Washington resident recalls 'Gilligan's Island' star

Michael Kramme posed Tuesday afternoon with documents and a photo he kept from his work with actor Dawn Wells in the 1980s. (Caitlin Yamada/ The Union)
Michael Kramme posed Tuesday afternoon with documents and a photo he kept from his work with actor Dawn Wells in the 1980s. (Caitlin Yamada/ The Union)

WASHINGTON — On Dec. 30, actor Dawn Wells died due to causes related to COVID-19.

When Washington resident Michael Kramme heard the news, he pulled out a binder of old photos and paperwork to look back on his experience directing Wells.

In the 1980s and 1990s, Kramme was the chairman of the Division of Fine Arts at Culver-Stockton College in Missouri. The school developed a guest artists program in 1987, where famous actors would take part in Culver productions and work with student understudies.

Kramme had an agent in Los Angeles who scouted artists for the program.

Actors Equity, the actors union, would create the contract after the play, role and dates were determined. Kramme pulled out his copy of the contract, showing his signature beside Wells’.

The students rehearsed for four weeks and then the artist would attend for a week.

“We would have three or four rehearsals and then the performance,” he said.

Kramme said the students did their best work during the artist program shows. It brought the performancesp to another level, he said.

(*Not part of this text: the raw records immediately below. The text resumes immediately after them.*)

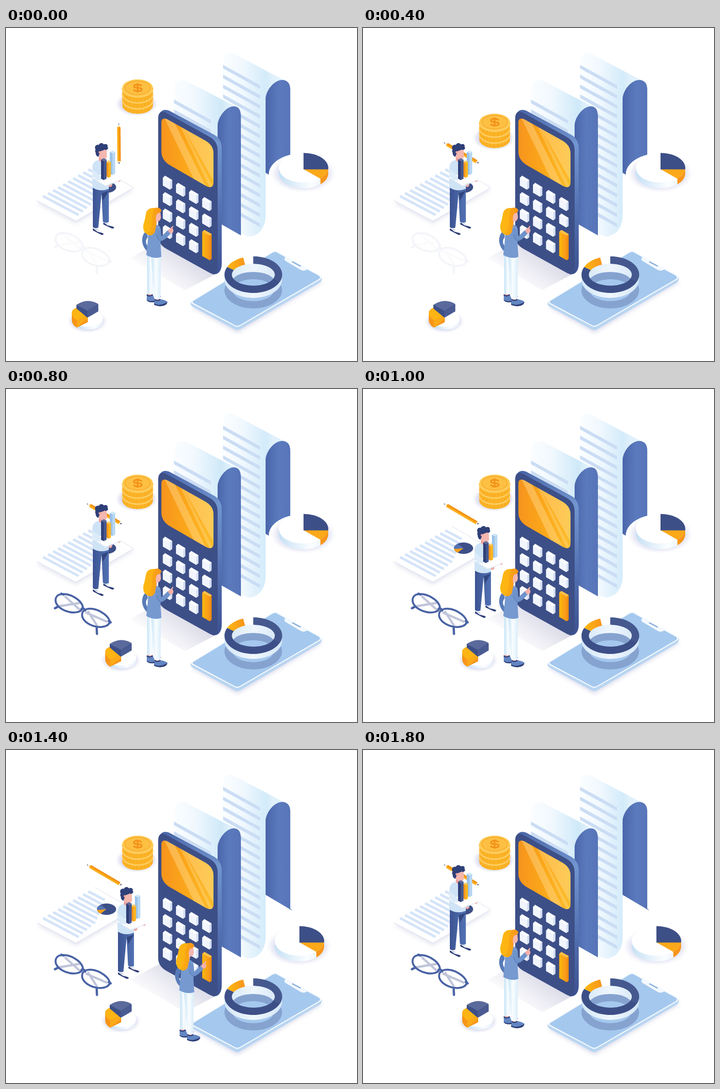
Write an HTML page that moves like this. It is 768 px wide and 729 px high and loops after 2000 ms.

```html
<!DOCTYPE html>
<html lang="en">
<head>
<meta charset="utf-8">
<title>Isometric accounting</title>
<style>
html, body { margin: 0; width: 100%; height: 100%; overflow: hidden; background: #fff; }
svg { display: block; width: 100vw; height: 100vh; }
.step { animation: 2s step-end infinite; }
#pencilUp { animation-name: hide; }
#pencilFlat { animation-name: show; }
#coins { animation-name: coins; }
#glasses { animation-name: glasses; }
#smallPie { animation-name: smallPie; }
#man { animation-name: man; }
#bigPie { animation-name: bigPie; }
#woman { animation-name: woman; }
@keyframes hide { 0% { opacity: 1 } 10%, 100% { opacity: 0 } }
@keyframes show { 0% { opacity: 0 } 10%, 100% { opacity: 1 } }
@keyframes coins { 0% { transform: none } 20%, 100% { transform: translate(0, 75px) } }
@keyframes glasses { 0% { opacity: .06 } 30%, 100% { opacity: 1 } }
@keyframes smallPie { 0% { transform: none } 40%, 100% { transform: translate(73px, -48px) } }
@keyframes man { 0%, 80%, 100% { transform: none } 50% { transform: translate(55px, 48px) } }
@keyframes bigPie { 0% { transform: none } 60%, 100% { transform: translate(-9px, 112px) } }
@keyframes woman { 0%, 90%, 100% { transform: none } 70% { transform: translate(72px, 29px) } }
</style>
</head>
<body>
<svg viewBox="0 0 768 729" preserveAspectRatio="none">
  <defs>
    <linearGradient id="paperBack" gradientUnits="userSpaceOnUse" x1="474" y1="0" x2="585" y2="0">
      <stop stop-color="#fcfeff"/><stop offset=".4" stop-color="#f0f8fe"/><stop offset=".85" stop-color="#d3ebfa"/><stop offset="1" stop-color="#e0f1fb"/>
    </linearGradient>
    <linearGradient id="paperFront" gradientUnits="userSpaceOnUse" x1="364" y1="0" x2="490" y2="0">
      <stop stop-color="#fcfeff"/><stop offset=".4" stop-color="#f0f8fe"/><stop offset=".85" stop-color="#cfe9f8"/><stop offset="1" stop-color="#e0f1fb"/>
    </linearGradient>
    <linearGradient id="under"><stop stop-color="#4a66ab"/><stop offset=".5" stop-color="#5b7abd"/><stop offset="1" stop-color="#5674b7"/></linearGradient>
    <linearGradient id="caseSide" x2="0" y2="1"><stop stop-color="#4a66a8"/><stop offset=".2" stop-color="#7296d0"/><stop offset=".6" stop-color="#5472b2"/><stop offset="1" stop-color="#3c5191"/></linearGradient>
    <linearGradient id="screen"><stop stop-color="#f7941d"/><stop offset=".5" stop-color="#fba81a"/><stop offset="1" stop-color="#fdbd2c"/></linearGradient>
    <linearGradient id="amber"><stop stop-color="#fdb80f"/><stop offset="1" stop-color="#f7951b"/></linearGradient>
    <linearGradient id="ice"><stop stop-color="#c6e1f5"/><stop offset=".65" stop-color="#fbfdff"/><stop offset="1" stop-color="#e6f1fb"/></linearGradient>
    <linearGradient id="wall"><stop stop-color="#d3e6f7"/><stop offset=".5" stop-color="#f0f7fd"/><stop offset="1" stop-color="#d3e6f7"/></linearGradient>
    <linearGradient id="jeans"><stop stop-color="#3c5392"/><stop offset="1" stop-color="#5272b4"/></linearGradient>
    <linearGradient id="pants"><stop stop-color="#c4e3f6"/><stop offset=".5" stop-color="#fafdff"/><stop offset="1" stop-color="#d8edf9"/></linearGradient>
    <linearGradient id="floor" gradientUnits="userSpaceOnUse" x1="385" y1="490" x2="335" y2="560">
      <stop stop-color="#dcdce9"/><stop offset="1" stop-color="#fff"/>
    </linearGradient>
    <radialGradient id="soft"><stop offset=".6" stop-color="#c9cbe8"/><stop offset=".8" stop-color="#d9dbf0" stop-opacity=".6"/><stop offset="1" stop-color="#fff" stop-opacity="0"/></radialGradient>
    <filter id="blur"><feGaussianBlur stdDeviation="5"/></filter>
    <clipPath id="backClip"><path d="M474 60H568V410C568 440 550 457 528 456L474 456Z"/></clipPath>
    <clipPath id="screenClip"><path id="screenShape" d="M340 207C340 198 346 196 355 201L437 247Q454 257 454 275V338C454 348 448 351 438 346L358 300Q340 289 340 270Z"/></clipPath>
    <g id="pencil">
      <path d="M0-44L-1.5-40H1.5Z" fill="#2c3768"/>
      <path d="M-1.5-41H1.5L3.6-35V-33H-3.6V-35Z" fill="#fff1de"/>
      <path d="M-3.6-35L0-37L3.6-35V40H-3.6Z" fill="#fbac17"/>
      <path d="M.8-36L3.6-35V40H.8Z" fill="#f18a10"/>
      <path d="M-3.6 39H3.6L2.6 43H-2.6Z" fill="#fff1dc"/>
      <circle cy="43" r="1.4" fill="#2c3768"/>
    </g>
  </defs>

  <!-- long receipt -->
  <path d="M474 300V78C474 58 485 50 498 56L608 114C582 116 568 140 568 160V410C568 440 550 458 528 456L514 450Z" fill="url(#paperBack)"/>
  <g id="backLines" clip-path="url(#backClip)" fill="#cbddf4"></g>
  <path d="M568 317V155C569 136 588 111 608 114Q622 117 622 135V347L627 352Z" fill="url(#under)"/>
  <path d="M366 260V146C363 122 376 110 393 115L502 172C480 174 463 195 463 215V260Z" fill="url(#paperFront)"/>
  <g id="frontLines" fill="#cbddf4"></g>
  <path d="M463 425V213C464 193 485 168 502 172Q514 174 514 194V454Z" fill="url(#under)"/>

  <!-- sheet -->
  <path d="M68 383L153 428L279 354L195 312Z" fill="#c9cbe0" opacity=".5" filter="url(#blur)"/>
  <path d="M68 377L153 422L279 349L195 301Z" fill="#fff"/>
  <path d="M68 377L153 422L279 349V351L153 425L68 379Z" fill="#e6e8f3"/>
  <path d="M195 301L279 349" stroke="#ececf5" stroke-width="1.5"/>
  <g id="sheetLines" stroke="#d5e4f8" stroke-width="5.5"></g>
  <ellipse cx="220" cy="348.5" rx="21" ry="12.5" fill="#3d4f87"/>
  <path d="M220 348.5L199 350Q201 355 207 358.3Z" fill="#f7a01b"/>
  <path d="M220 348.5L199 350Q198 343 207 339Z" fill="#5674b4"/>

  <!-- calculator -->
  <path d="M271 504L345 463L458 539L392 574Z" fill="url(#floor)"/>
  <path d="M337 186C342 178 351 178 359 182L456 234Q472 243 472 264V516C472 532 464 541 452 539L345 440Z" fill="url(#caseSide)"/>
  <path d="M333 199C333 184 340 180 351 186L445 238Q463 248 463 267V521C463 538 456 542 444 535L352 484Q333 474 333 455Z" fill="#3d4f87"/>
  <use href="#screenShape" fill="url(#screen)"/>
  <g clip-path="url(#screenClip)" fill="#ffe3a0">
    <path d="M383 210H460V345Z" opacity=".38"/>
    <path d="M345 194L369 208L440 352L414 337Z" opacity=".38"/>
    <path d="M378 208L385 212L455 352H447Z" opacity=".3"/>
  </g>
  <g id="keys"></g>
  <path d="M429.5 446L434 442L450 451V505L446 508.5L429.5 499Z" fill="#ee8c10"/>
  <path d="M429.5 446L434 442L450 451L446 455Z" fill="#fdc04a"/>
  <path d="M429.5 446L446 455V508.5L429.5 499Z" fill="url(#amber)"/>

  <!-- phone -->
  <path d="M406 610L506 667L692 556L590 500Z" fill="#b9bcdc" opacity=".55" filter="url(#blur)"/>
  <path d="M404 600V605Q405 608 410 611L501 660Q507 663 513 659L687 557Q692 553 691 546Z" fill="#b9d5f1"/>
  <path d="M408 596L582 490Q588 486 594 489L687 541Q694 546 687 551L513 652Q507 656 501 653L408 604Q401 600 408 596Z" fill="#f3f9fe"/>
  <path d="M410 597.500L583 492Q588 489 592 491L611 501.500C607 508 610 509 615 512L642 528C647 531 652 533 659 528.500L684 542Q690 546 684 550L512 650Q507 653 502 651L410 602Q407 600 410 597.500Z" fill="#a5c8ee"/>
  <path d="M627 512L644 521" stroke="#7da5d8" stroke-width="2.5" stroke-linecap="round"/>
  <path d="M478 574a63 40 0 1 0 126 0a63 40 0 1 0-126 0M496 574a45 24 0 1 1 90 0a45 24 0 1 1-90 0" fill="#86a3d0"/>
  <path d="M478 540V551A63 40 0 0 0 604 551V540A63 24 0 0 0 478 540M495 555a46 21 0 1 1 92 0a46 21 0 1 1-92 0" fill="url(#wall)" fill-rule="evenodd"/>
  <path d="M541 500A63 40 0 1 1 484 523L498.5 530A47 24 0 1 0 541 516Z" fill="#3d4f87"/>
  <path d="M541 500A63 40 0 0 1 599 556L585 549A47 24 0 0 0 541 516Z" fill="#46598f"/>
  <path d="M484 523A63 40 0 0 1 519 502.5L523 518A47 24 0 0 0 498.5 530Z" fill="url(#amber)"/>

  <g id="coins" class="step">
    <ellipse cx="286" cy="166" rx="49" ry="29" fill="url(#soft)" opacity=".9"/>
    <path d="M254.5 131V169A33.5 19 0 0 0 321.5 169V131Z" fill="#fbb426"/>
    <g id="coinEdges" fill="none"></g>
    <ellipse cx="288" cy="131" rx="33.5" ry="18.5" fill="#fdc94f"/>
    <ellipse cx="288" cy="131" rx="28" ry="15" fill="#fdc043" stroke="#f9a52a" stroke-width="1.5"/>
    <path d="M297 127C292 122 280 123 280 128C280 133 297 129 297 134.5C297 139.5 283 139.5 279 135M288 121V141" fill="none" stroke="#f4931a" stroke-width="3.6"/>
  </g>

  <use id="pencilUp" class="step" href="#pencil" transform="translate(247 252.5) rotate(-.5)"/>
  <g id="pencilFlat" class="step"><use href="#pencil" transform="translate(214.5 273) rotate(-59.6)"/></g>

  <g id="glasses" class="step" fill="none" stroke="#4a63a5" stroke-width="4.2" stroke-linecap="round">
    <path d="M114 476L163 468M180 488L198 516M130 455L160 482M176 490L220 509" stroke="#c0c5da" stroke-width="5"/>
    <path d="M120 449.500C139 446 164 461 168 476C168 490 147 492 131 486C115 480 106 469 109 458Q112 450 120 449.500Z"/>
    <path d="M178 481.500C197 478 222 493 227 508C227 521 205 524 189 518C173 512 164 501 167 490Q170 483 178 481.500Z"/>
    <path d="M165 482Q169 477 173 485M121 448L126 450M107 480L114 476.500M199 536L198.500 524M225 508L229 511" stroke-width="5"/>
  </g>

  <g id="smallPie" class="step">
    <ellipse cx="178" cy="642" rx="46" ry="27" fill="url(#soft)" opacity=".8"/>
    <path d="M155 650L211 636V643C211 656 190 665 155 656Z" fill="url(#ice)"/>
    <path d="M178 634L202 622C215 630 215 644 201 650Q182 658 155 650Z" fill="#fff"/>
    <path d="M144 622V642Q146 651 155 656L179 644V628Z" fill="#f7951b"/>
    <path d="M155 640L179 628V636L155 656Z" fill="#fbaa18"/>
    <path d="M155 612Q144 616 144 623Q144 633 155 640L179 628Z" fill="#fdb415"/>
    <path d="M154 606V614L178 634L202 620V605Z" fill="#3d4f87"/>
    <path d="M178 619L202 605V620L178 634Z" fill="#4a5b92"/>
    <path d="M154 606Q178 590 202 604L178 619Z" fill="#5a6a9c"/>
  </g>

  <g id="bigPie" class="step">
    <ellipse cx="650" cy="320" rx="75" ry="46" fill="#fff"/>
    <ellipse cx="650" cy="318" rx="75" ry="44" fill="url(#soft)" opacity=".8"/>
    <path d="M597 307V318A54 33 0 0 0 705 318V307Z" fill="url(#ice)"/>
    <path d="M705 308V320Q703 334 688 342V329Z" fill="#f7951b"/>
    <ellipse cx="651" cy="306" rx="54" ry="32.5" fill="#fff"/>
    <path d="M651 309L705 309Q703 321 688 330Z" fill="#fba81a"/>
    <path d="M651 309.5V273.5A54 33 0 0 1 705 309.5Z" fill="#3d4f87"/>
  </g>

  <g id="man" class="step">
    <path d="M190 439Q200 440 204 445L213 450Q215 453 209 453L190 443ZM213 426Q222 427 227 431L236 436Q238 439 232 439L213 430Z" fill="#2f3f78"/>
    <path d="M190 438L204 444L212 449L200 446ZM213 425L228 431L235 435L222 432Z" fill="#f3f6fd"/>
    <path d="M190 350H225V425Q217 428 212 424L209 362L202 437Q195 440 190 436Z" fill="url(#jeans)"/>
    <path d="M209 362L225 356L212 378Z" fill="#32467f"/>
    <path d="M203 282H216V298H203Z" fill="#eda49d"/>
    <path d="M203 289Q189 291 189 306V349Q205 360 225 352V293L217 289Q210 298 203 289Z" fill="#cfe3f6"/>
    <path d="M203 264H220L221 281Q219 289 211 287L203 283Z" fill="#f4b7b0"/>
    <path d="M196 266C192 260 198 254 203 256C205 251 212 251 214 255C219 252 224 256 222 260C226 264 220 269 216 266C211 269 207 268 206 272L202 282Q196 280 196 272Q194 270 196 266Z" fill="#2f3f78"/>
    <circle cx="205" cy="272" r="2.5" fill="#eda49d"/>
    <path d="M224 343L232 341Q234 346 229 348Q224 349 224 343M242 335L249 331Q253 335 247 337Z" fill="#f0aaa4"/>
    <path d="M187 327L218 345L260 329L232 314Z" fill="#fff"/>
    <path d="M187 327L218 345L260 329L218 348Z" fill="#dfe8f5"/>
    <path d="M189 309Q186 326 198 333L208 334V326L200 318Z" fill="#dcebf9"/>
    <g id="manBars"></g>
  </g>

  <g id="woman" class="step">
    <path d="M310 578H321V588H310ZM327 586H337V598H327Z" fill="#f0aaa4"/>
    <path d="M308 583Q313 588 321 583L325 593V598Q312 601 308 594ZM324 593Q331 599 337 594Q345 594 353 599Q354 604 345 607Q335 611 324 604Z" fill="#6386c2"/>
    <path d="M308 594Q313 600 325 597V600Q312 602 308 596ZM324 603Q335 610 353 600Q353 605 345 608Q334 611 324 606Z" fill="#2f3f78"/>
    <path d="M308 584Q313 589 321 584M325 594Q331 599 338 594M335 584L338 589" fill="none" stroke="#2f3f78" stroke-width="2.5"/>
    <path d="M309 492H325L321 582Q315 585 309 581Z" fill="url(#pants)"/>
    <path d="M317 494H339L338 592Q331 596 325 592Z" fill="url(#pants)"/>
    <path d="M309 443Q297 450 298 468Q300 481 309 489V476Q303 467 310 458Z" fill="#587bb8"/>
    <path d="M312 436Q324 424 336 434Q341 440 338 470L340 501Q325 507 307 497L310 468Z" fill="#7699d0"/>
    <path d="M328 440Q338 434 340 456L355 442L361 449Q348 465 338 467Q329 466 328 440Z" fill="#6e92ca"/>
    <path d="M329 452Q331 464 339 466" stroke="#4f70ae" fill="none"/>
    <path d="M354 443L360 438L365 433Q368 433 364 438Q368 442 365 448L359 450Z" fill="#f3b0aa"/>
    <path d="M325 404H338L339 415Q337 424 331 423L329 433H321Z" fill="#f4b7b0"/>
    <path d="M306 408Q308 393 325 394Q336 391 340 399Q339 405 331 406Q327 412 328 421Q330 431 327 439Q327 451 317 454Q304 453 301 441Q299 432 303 423Z" fill="url(#amber)"/>
    <path d="M306 408Q308 393 325 394Q318 411 319 428Q318 442 309 451Q302 448 301 441Q299 432 303 423Z" fill="#fdb913" opacity=".65"/>
  </g>
</svg>
<script>
const fill = (id, count, draw) => {
  document.getElementById(id).innerHTML = Array.from({ length: count }, (_, i) => draw(i)).join('');
};
const band = (x, y) => `<path d="M${x} ${y}l81 45v8l-81-45Z"/>`;

fill('backLines', 15, i => band(475, 80.5 + i * 21.6));
fill('frontLines', 2, i => band(367.5, 156.5 + i * 21.6));

fill('sheetLines', 10, i => {
  const len = i < 5 ? 78 - i * 2 : 64 - (i - 5) * 7;
  return `<path d="M${81 + i * 11} ${368 - i * 6.5}l${len} ${len * .53}"/>`;
});

// Column-major keypad; the last column holds two keys above the tall one.
fill('keys', 14, i => {
  const col = i >> 2, row = i & 3;
  return `<g transform="translate(${343 + col * 28.7} ${323 + col * 15.6 + row * 36})" stroke-linejoin="round">
    <path d="M1 5L5 1L20 10V27L16 30L1 21Z" fill="#d3def2" stroke="#d3def2" stroke-width="1.5"/>
    <path d="M1 5L15.5 13V30L1 21.5Z" fill="#f1f5fd" stroke="#f1f5fd" stroke-width="1.5"/>
    <path d="M1 5L5 1L20 10L15.5 13Z" fill="#fff"/></g>`;
});

fill('coinEdges', 3, i => {
  const y = 134 + i * 13;
  let ticks = '';
  for (let a = .25; a < 3; a += .26) {
    ticks += `M${288 - 33.5 * Math.cos(a)} ${y + 1 + 19 * Math.sin(a)}v7`;
  }
  return `<path d="${ticks}" stroke="#f8a421" stroke-width="1.2"/>
    <path d="M254.5 ${y - 2}A33.5 19 0 0 0 321.5 ${y - 2}" stroke="#fdcd64" stroke-width="3"/>`;
});

const bars = [
  [227, 268, 54, '#9cc3e9', '#b9d8f3', '#d5e9f9'],
  [219.5, 290, 38, '#f7951b', '#fdb415', '#fdc650'],
  [208, 285, 48, '#2f3f78', '#48598f', '#5c6b9d']
];
fill('manBars', 3, i => {
  const [x, y, h, left, right, top] = bars[i];
  const w = i === 1 ? 5 : 6;
  return `<g transform="translate(${x} ${y})">
    <path d="M0 3L${w} 6V${h}L0 ${h - 3}Z" fill="${left}"/>
    <path d="M${w} 6L${2 * w} 3V${h - 3}L${w} ${h}Z" fill="${right}"/>
    <path d="M0 3L${w} 0L${2 * w} 3L${w} 6Z" fill="${top}"/></g>`;
});
</script>
</body>
</html>
```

In 1988, Wells was the featured artist. She was best known for her role as the wholesome Mary Ann on the 1960s television series “Gilligan’s Island.” When Kramme received Wells’ resume, he circled her experience in “See How They Run.”

“I knew the play, and I thought it would be a good fit,” he said.

She was a sweetheart, Kramme said. He said she was easy to work with and a delight.

Wells was always cheerful and enjoyed working with the students. He said years later she had a camp for young actors.

“There was that part of her personality that worked well,” he said.

The school provided a salary, housing and meals. Kramme said he was able to have several lunches and dinners during her week in the program.

Kramme’s binder is full of photos, information and contracts showcasing fond memories he has working with the program and various actors.

Kramme followed Wells’ progress years after participating in the program. He has kept magazine clippings from years after the performance in his binder.

Wells is not the only famous actor Kramme worked with. Barry Williams from the “Brady Bunch,” Eileen Barnett and George McDaniel from “Days of Our Lives,” and Marcia Wallace from “The Bob Newhart Show” all participated in the program.

The program still is successfully running, he said.